That weekend was also our last weekend with Thomas and Inga before they flew back to Germany. We had some really fun times with them while they were here and it was wonderful to see them again and create more memories! Thanks you guys! We’ve already decided another reunion meetup will take place sometime in 2023. Stay tuned. 

Alison and I both love to adventure and have new experiences. But during the “normal” week, we also both love our routines. Settling into Term 2 at school had its challenges. For one, the amount of time we spend in the classroom each week took a little getting used to (not to mention the planning/grading that comes with it). The first year at a new school is always a challenge as you’re constantly learning (and attempting) to keep your own self afloat in all the new chaos. But in Term 2, we found our mojo. Alison stayed consistent with her increasing extreme athletics. During a weekend in November, Alison ran one of the wildest races of her athletic career! It was a 55k trail run where competitors run up one of the volcanoes here in Bali (Mount Batur), then around the lake at its base, up another mountain on the other side, then complete the loop of the lake only to run up Mount Batur again before finishing! Seriously, my girl’s insane. But she’s also an absolute animal and was the second place female finisher!! We’re very proud! It’s worth noting that out of the 54 total competitors for this event, only 23 met all the various cut-off times and finished. Wow! You’re a rock star Li’l Bug! It’s been a busy season for Alison as she’s also completed a few other events as well including a 100k L’Etape (Tour de France) cycling event and trail run up Mount Agung (Bali’s highest peak). She’s also been an avid member of a local running group. No one knows where she finds all her energy. It’s a mystery that rivals the Shroud of Turin or the Bermuda Triangle.

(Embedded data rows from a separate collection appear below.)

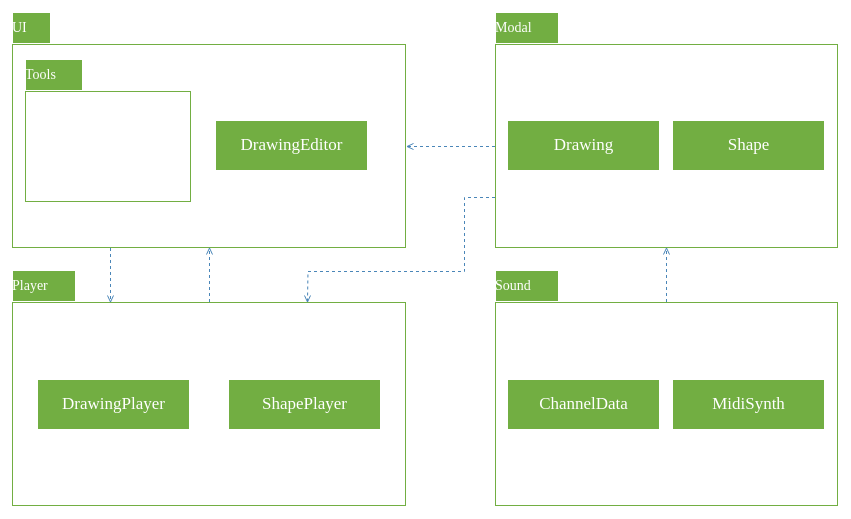
<!DOCTYPE html>
<html lang="en">
<head>
<meta charset="utf-8">
<title>Package diagram</title>
<style>
:root {
  --green: #72ae42;
  --link: #4a86b8;
  --paper: #ffffff;
}
* { box-sizing: border-box; }
html, body { margin: 0; overflow: hidden; background: var(--paper); }
.diagram {
  position: relative;
  width: 851px;
  height: 519px;
  overflow: hidden;
  background: var(--paper);
  color: var(--paper);
  font-family: "Liberation Serif", serif;
}
.package {
  position: absolute;
  left: var(--x);
  top: var(--y);
  width: var(--w);
  height: var(--h);
  border: 1px solid var(--green);
}
.tab {
  position: absolute;
  left: 0;
  top: -32px;
  width: var(--tab);
  height: 30px;
  margin: 0;
  background: var(--green);
  font-size: 14px;
  font-weight: 400;
  line-height: 30px;
  text-indent: -1px;
  white-space: nowrap;
}
.ui { --x: 12px; --y: 44px; --w: 394px; --h: 204px; --tab: 37px; }
.tools { --x: 12px; --y: 46px; --w: 166px; --h: 111px; --tab: 56px; }
.modal { --x: 495px; --y: 44px; --w: 343px; --h: 204px; --tab: 62px; }
.player { --x: 12px; --y: 302px; --w: 394px; --h: 204px; --tab: 62px; }
.sound { --x: 495px; --y: 302px; --w: 343px; --h: 204px; --tab: 62px; }
.classes {
  display: flex;
  gap: 14px;
  padding: 76px 0 0 12px;
}
.ui > .classes { padding-left: 203px; }
.player > .classes { gap: 40px; padding: 77px 0 0 25px; }
.sound > .classes { padding-top: 77px; }
.class {
  flex: none;
  width: 151px;
  height: 49px;
  background: var(--green);
  font-size: 17px;
  line-height: 48px;
  text-align: center;
}
.links {
  position: absolute;
  left: 0;
  top: 0;
  fill: none;
  stroke: var(--link);
  stroke-width: 1;
}
.dashes { stroke-dasharray: 3 3; }
</style>
</head>
<body>
<main class="diagram">
  <section class="package ui">
    <h2 class="tab">UI</h2>
    <section class="package tools">
      <h3 class="tab">Tools</h3>
    </section>
    <div class="classes">
      <div class="class">DrawingEditor</div>
    </div>
  </section>

  <section class="package modal">
    <h2 class="tab">Modal</h2>
    <div class="classes">
      <div class="class">Drawing</div>
      <div class="class">Shape</div>
    </div>
  </section>

  <section class="package player">
    <h2 class="tab">Player</h2>
    <div class="classes">
      <div class="class">DrawingPlayer</div>
      <div class="class">ShapePlayer</div>
    </div>
  </section>

  <section class="package sound">
    <h2 class="tab">Sound</h2>
    <div class="classes">
      <div class="class">ChannelData</div>
      <div class="class">MidiSynth</div>
    </div>
  </section>

  <svg class="links" width="851" height="519" viewBox="0 0 851 519" aria-hidden="true">
    <defs>
      <path id="arrowhead" d="M-3 -6.500L0 0L3 -6.500"/>
    </defs>
    <g class="dashes">
      <path d="M495 146.500H408"/>
      <path d="M495 197.500H464.500V271.500H308L307.500 301"/>
      <path d="M110.500 248V301"/>
      <path d="M209.500 302V249"/>
      <path d="M666.500 302V249"/>
    </g>
    <use href="#arrowhead" transform="translate(407 146.500) rotate(90)"/>
    <use href="#arrowhead" transform="translate(307.500 302)"/>
    <use href="#arrowhead" transform="translate(110.500 302)"/>
    <use href="#arrowhead" transform="translate(209.500 248) rotate(180)"/>
    <use href="#arrowhead" transform="translate(666.500 248) rotate(180)"/>
  </svg>
</main>
</body>
</html>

Not to be outdone, I’ve also been doing my share of cycling and running (though I can never make myself quite enjoy running; audiobooks certainly help but only so much). Many of you may know that for most of my life I’ve practiced martial arts. I started when I was a kid right up through my mid-twenties; even owning a school of my own for 4 years before getting into teaching. But I’ve been on a bit of a hiatus. I had a great instructor while we lived in China and tried to find my place in Bulgaria but things/COVID didn’t really work out. Here in Bali, there is no shortage of things to do and try. I recently started Brazilian Jiu-Jitsu and have really enjoyed it. It’s terribly difficult and mentally taxing but I suppose I like it that way. More progress to come.

In early December, Alison and I celebrated our anniversary at a very chilled out, off the beaten path kind of place not too far from our home in Canggu. It was quiet, comfy, and even a bit swanky. We had a lovely time and thought it could be a place to keep in mind if we ever need to just get away for a day or two. The food was incredible, the beach was practically empty, and the sound of cars and scooters was nowhere to be found. It was idyllic. We might have to make it a tradition while we’re here! 

Term 2 wrapped up and we found ourselves preparing for our much needed holiday break. A scuba diving trip to the nearby Gili Islands. More on that later. 

We wish you all well and hope you are all happy, healthy, and doing the things you love. 

Peace and Love,

Grant & Alison